-- Data shown --
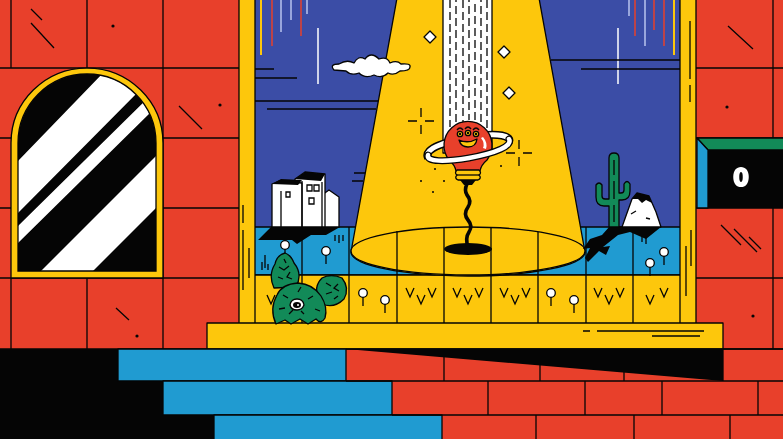
<!DOCTYPE html>
<html lang="en">
<head>
<meta charset="utf-8">
<title>Light bulb landing by the window</title>
<style>
:root{--red:#e8402b;--yellow:#fdc70c;--sky:#3b4da6;--blue:#209bd1;--green:#128a58;--ink:#050505;--white:#fff}
html,body{margin:0;padding:0;overflow:hidden;background:var(--red)}
svg{display:block;width:783px;height:439px}
.red{fill:var(--red)}.yellow{fill:var(--yellow)}.sky{fill:var(--sky)}.blue{fill:var(--blue)}
.green{fill:var(--green)}.ink{fill:var(--ink)}.white{fill:var(--white)}
.line{fill:none;stroke:var(--ink);stroke-width:1.3}
.edge{stroke:var(--ink);stroke-width:1.3;stroke-linejoin:round}
.round{stroke-linecap:round}
.sign{font:900 25px Lato,"Open Sans",sans-serif;fill:var(--white);text-anchor:middle}
</style>
</head>
<body>
<svg viewBox="0 0 783 439" role="img" aria-label="A smiling ringed light bulb floats in a yellow beam outside a window in a red tiled wall">
<defs>
<clipPath id="mirror-glass"><path d="M18 271V143a69 69 0 0 1 138 0V271Z"/></clipPath>
<clipPath id="window-view"><rect x="255" width="425" height="323"/></clipPath>
<g id="flower"><path class="line" d="M0 0V13"/><circle class="white edge" r="4.3"/></g>
<path id="grass" class="line" d="M-4 -5L0 4L4 -5"/>
<g id="grass-group"><use href="#grass" x="-11"/><use href="#grass" y="7"/><use href="#grass" x="11"/></g>
<path id="diamond" class="white edge" d="M0 -6L6 0L0 6L-6 0Z"/>
<path id="sparkle" class="line" d="M0 -13V-4M0 4V13M-13 0H-4M4 0H13"/>
</defs>

<g id="wall">
<rect class="red" width="783" height="439"/>
<path class="line" d="M0 68H239M0 138H239M0 208H239M0 278H239M0 349H239M11 0V68M87 0V68M163 0V349M11 278V349M87 278V349M696 68H783M696 138H783M696 208H783M696 278H783M696 349H783M773 0V349"/>
<path class="line" d="M31 9L42 20M31 23L54 48M179 106L202 129M116 308L129 320M728 26L753 49M721 225L741 245M734 229L757 252M749 237L761 249"/>
<g class="ink"><circle cx="113" cy="26" r="1.6"/><circle cx="220" cy="105" r="1.6"/><circle cx="137" cy="336" r="1.6"/><circle cx="727" cy="107" r="1.6"/><circle cx="753" cy="316" r="1.6"/></g>
</g>

<g id="mirror">
<path class="yellow edge" d="M11 278V143a76 75 0 0 1 152 0V278Z"/>
<g clip-path="url(#mirror-glass)">
<rect class="ink" x="11" y="68" width="152" height="210"/>
<path class="white" d="M18 161L104 72L140 90L18 213ZM18 226L152 94V111L18 243ZM39 273L156 156V208L91 273Z"/>
</g>
<path class="line" d="M18 271V143a69 69 0 0 1 138 0V271Z"/>
</g>

<g id="view" clip-path="url(#window-view)">
<rect class="sky" x="255" width="425" height="228"/>
<rect class="blue edge" x="254" y="227" width="427" height="48"/>
<rect class="yellow edge" x="254" y="275" width="427" height="49"/>
<g id="light-rain" fill="none" stroke-width="1.5">
<path stroke="#fdc70c" stroke-width="2" d="M261 0V55M674 0V55"/>
<path stroke="#e8402b" d="M272 0V46M301 0V36M635 0V36M654 0V30M664 0V46"/>
<path stroke="#b9c4ee" d="M281 0V32M291 0V20M307 0V14M629 0V16M645 0V46"/>
<path stroke="#fff" d="M318 28V84M618 28V84"/>
</g>
<path class="line" d="M255 69H274M255 78H297M255 101H378M267 109H376M354 173H365M352 181H363M551 60H680M581 69H680"/>
<path class="line" d="M302 227V323M349 227V323M633 227V323"/>

<g id="beam">
<path class="yellow edge" d="M397 -2H539L585 252A117 24 0 0 1 351 252Z"/>
<ellipse class="yellow edge" cx="468" cy="251" rx="117" ry="24"/>
<path class="line" d="M397 231V323M444 227V323M491 227V323M538 232V323M586 227V323"/>
<path class="white edge" d="M443 -2H492V153H443Z"/>
<g class="line" stroke-dasharray="8 4"><path d="M450 0V127M463 0V125M475 4V125M487 0V130"/><path stroke-dashoffset="6" d="M456 0V128M469 0V120M481 0V127"/></g>
</g>

<path id="cloud" class="white edge" d="M334 70Q329 64 339 64Q347 59 354 63Q358 55 365 59Q371 51 379 59Q387 56 390 63Q397 60 401 64Q411 63 410 67Q410 71 400 71Q394 76 388 73Q382 79 374 75Q365 79 359 73Q351 76 346 71Z"/>
<g id="stars">
<use href="#diamond" x="430" y="37"/><use href="#diamond" x="504" y="52"/><use href="#diamond" x="509" y="93"/>
<use href="#sparkle" x="421" y="121"/><use href="#sparkle" x="519" y="153"/>
<g class="ink"><circle cx="435" cy="169" r="1"/><circle cx="421" cy="181" r="1"/><circle cx="444" cy="181" r="1"/><circle cx="433" cy="192" r="1"/><circle cx="501" cy="166" r="1"/><circle cx="509" cy="142" r="1"/></g>
</g>

<g id="buildings">
<path class="ink" d="M272 226L258 240H292L297 244L311 235H326L340 227Z"/>
<path class="white edge" d="M322 195L329 190L339 197V227H322Z"/>
<path class="white edge" d="M295 179L305 172L325 174V227H295Z"/>
<path class="white edge" d="M272 184L279 181L302 183V227H272Z"/>
<path class="ink" d="M295 179L305 172L325 174L321 181ZM272 184L281 179L302 180L298 185Z"/>
<path class="line" d="M281 191V227M302 181V227M322 182V227"/>
<path class="line" d="M286 192h4v5h-4zM307 185h5v6h-5zM314 185h5v6h-5zM309 198h5v6h-5z"/>
</g>

<g id="desert">
<path class="ink" d="M610 226L602 235L590 239L583 249L590 248L585 258L588 262L599 251L606 255L610 246L603 247L618 235L630 232L646 239L661 227Z"/>
<path class="green edge" d="M609 227V206H604Q596 206 596 197V185Q599 181 602 185V196Q602 199 605 199H609V158Q609 153 614 153Q619 153 619 158V193H621Q624 193 624 190V184Q627 179 630 184V191Q630 200 622 200H619V227Z"/>
<path class="line" d="M614 160V175M614 181V199M614 205V222"/>
<path class="white edge" d="M622 227L632 199L637 193L649 196L656 212L661 227Z"/>
<path class="ink" d="M632 199L637 193L649 196L652 203L646 200L642 203L638 199Z"/>
<path class="line" d="M631 214l5 -3M646 218l4 1"/>
</g>

<g id="bulb">
<path class="line" style="stroke-width:8" d="M428 158C423 148 448 141 472 137C498 132 514 136 508 143"/>
<path fill="none" stroke="#fff" stroke-width="5" d="M428 158C423 148 448 141 472 137C498 132 514 136 508 143"/>
<path class="red edge" d="M456 171Q455 165 449 160A24 24 0 1 1 487 160Q481 165 480 171Z"/>
<path class="white" d="M483 137Q488 143 486 149L483 148Q485 143 481 138Z"/>
<g id="face">
<path class="line" d="M457 130q3 -4 6 0M465 129q3 -4 6 0M473 130q3 -4 6 0"/>
<g class="yellow edge"><circle cx="460" cy="134" r="2.7"/><circle cx="468" cy="133" r="2.7"/><circle cx="476" cy="134" r="2.7"/></g>
<g class="ink"><circle cx="460" cy="134" r="1.2"/><circle cx="468" cy="133" r="1.2"/><circle cx="476" cy="134" r="1.2"/></g>
<path class="yellow edge" d="M459 140Q468 144 477 139Q476 147 468 147Q461 147 459 140Z"/>
</g>
<path class="line round" style="stroke-width:7" d="M428 155C426 162 445 162 469 158C496 153 513 146 509 139"/>
<path class="round" fill="none" stroke="#fff" stroke-width="4.5" d="M428 155C426 162 445 162 469 158C496 153 513 146 509 139"/>
<path class="yellow edge" d="M457 170H479Q482 173 479 175Q482 178 478 180H458Q454 178 457 175Q454 173 457 170Z"/>
<path class="line" d="M457 175H479"/>
<path class="ink" d="M460 180H476L472 185H464Z"/>
<ellipse class="ink" cx="468" cy="249" rx="24" ry="6"/>
<path class="line round" style="stroke-width:3.6" d="M467 184Q464 190 467 195Q472 201 468 207Q463 214 468 220Q473 226 469 232Q465 238 468 247"/>
</g>

<g id="garden">
<use href="#flower" x="285" y="245"/><use href="#flower" x="326" y="251"/>
<use href="#flower" x="664" y="252"/><use href="#flower" x="650" y="263"/>
<use href="#flower" x="363" y="293"/><use href="#flower" x="385" y="300"/>
<use href="#flower" x="551" y="293"/><use href="#flower" x="574" y="300"/>
<use href="#grass-group" x="421" y="293"/><use href="#grass-group" x="468" y="293"/><use href="#grass-group" x="515" y="293"/><use href="#grass-group" x="609" y="293"/>
<use href="#grass" x="650" y="300"/><use href="#grass" x="664" y="293"/><use href="#grass" x="271" y="300"/>
<path class="line" d="M335 235v6M339 235v8M343 235v6M262 262v8M265 255v13M268 264v6M642 236v6M646 236v8"/>
</g>
</g>

<g id="window-frame">
<rect class="yellow edge" x="239" y="-2" width="16" height="326"/>
<rect class="yellow edge" x="680" y="-2" width="16" height="326"/>
<path class="line" d="M243 205V223M243 230V290M249 248V278M690 21V79M690 85V102M686 246V296M691 230V266"/>
<rect class="yellow edge" x="207" y="323" width="516" height="26"/>
<path class="line" d="M583 331H590M597 331H704M652 336H700M672 336H676"/>
</g>

<g id="round-cactus">
<path class="green edge" d="M274 288Q268 275 275 264Q277 255 285 253Q291 255 294 263Q303 274 296 287Z"/>
<path class="green edge" d="M319 299Q313 287 322 278Q331 273 342 278Q350 288 344 299Q334 309 322 304Z"/>
<path class="green edge" d="M276 324Q269 309 277 295Q282 284 298 283Q313 284 321 296Q328 307 325 318Q321 325 316 319L308 324L300 319L291 324L285 320Z"/>
<path class="line" d="M279 267l5 3l5 -4M284 259l2 4M290 272l-3 5l5 2M278 277l5 2M326 283l5 3M338 284l-4 4l5 3M326 294l6 -2M334 299l4 -3M283 295l5 3M301 287l-3 5M313 296l-5 3M279 309l6 -1M315 309l5 2M289 314l4 -4M304 314l-3 -3"/>
<path class="white edge" d="M290 305Q291 299 297 299Q303 299 304 305Q302 310 297 310Q291 310 290 305Z"/>
<ellipse class="ink" cx="297" cy="305" rx="4" ry="3"/><circle class="white" cx="298" cy="305" r="1"/>
</g>

<g id="number-box">
<path class="green edge" d="M697 138H784V150H708Z"/>
<path class="blue edge" d="M697 138L708 150V208H697Z"/>
<rect class="ink" x="708" y="150" width="75" height="58"/>
<text class="sign" x="741" y="186" stroke="#fff" stroke-width="2">0</text>
</g>

<g id="steps">
<path class="ink" d="M0 349H118V381H163V414H214V439H0Z"/>
<rect class="blue edge" x="118" y="349" width="228" height="32"/>
<rect class="blue edge" x="163" y="381" width="229" height="34"/>
<rect class="blue edge" x="214" y="415" width="228" height="26"/>
<path class="line" d="M346 349H783M346 381H783M392 415H783M444 349V381M540 349V381M624 349V381M723 349V381M488 381V415M585 381V415M662 381V415M758 381V415M536 415V439M634 415V439M730 415V439"/>
<path class="ink" d="M346 349H723V381Z"/>
</g>
</svg>
</body>
</html>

-- Problem details --
Work through the material and count the lines containing "circle". Answer with the number alone.

-- Exercise answer --
6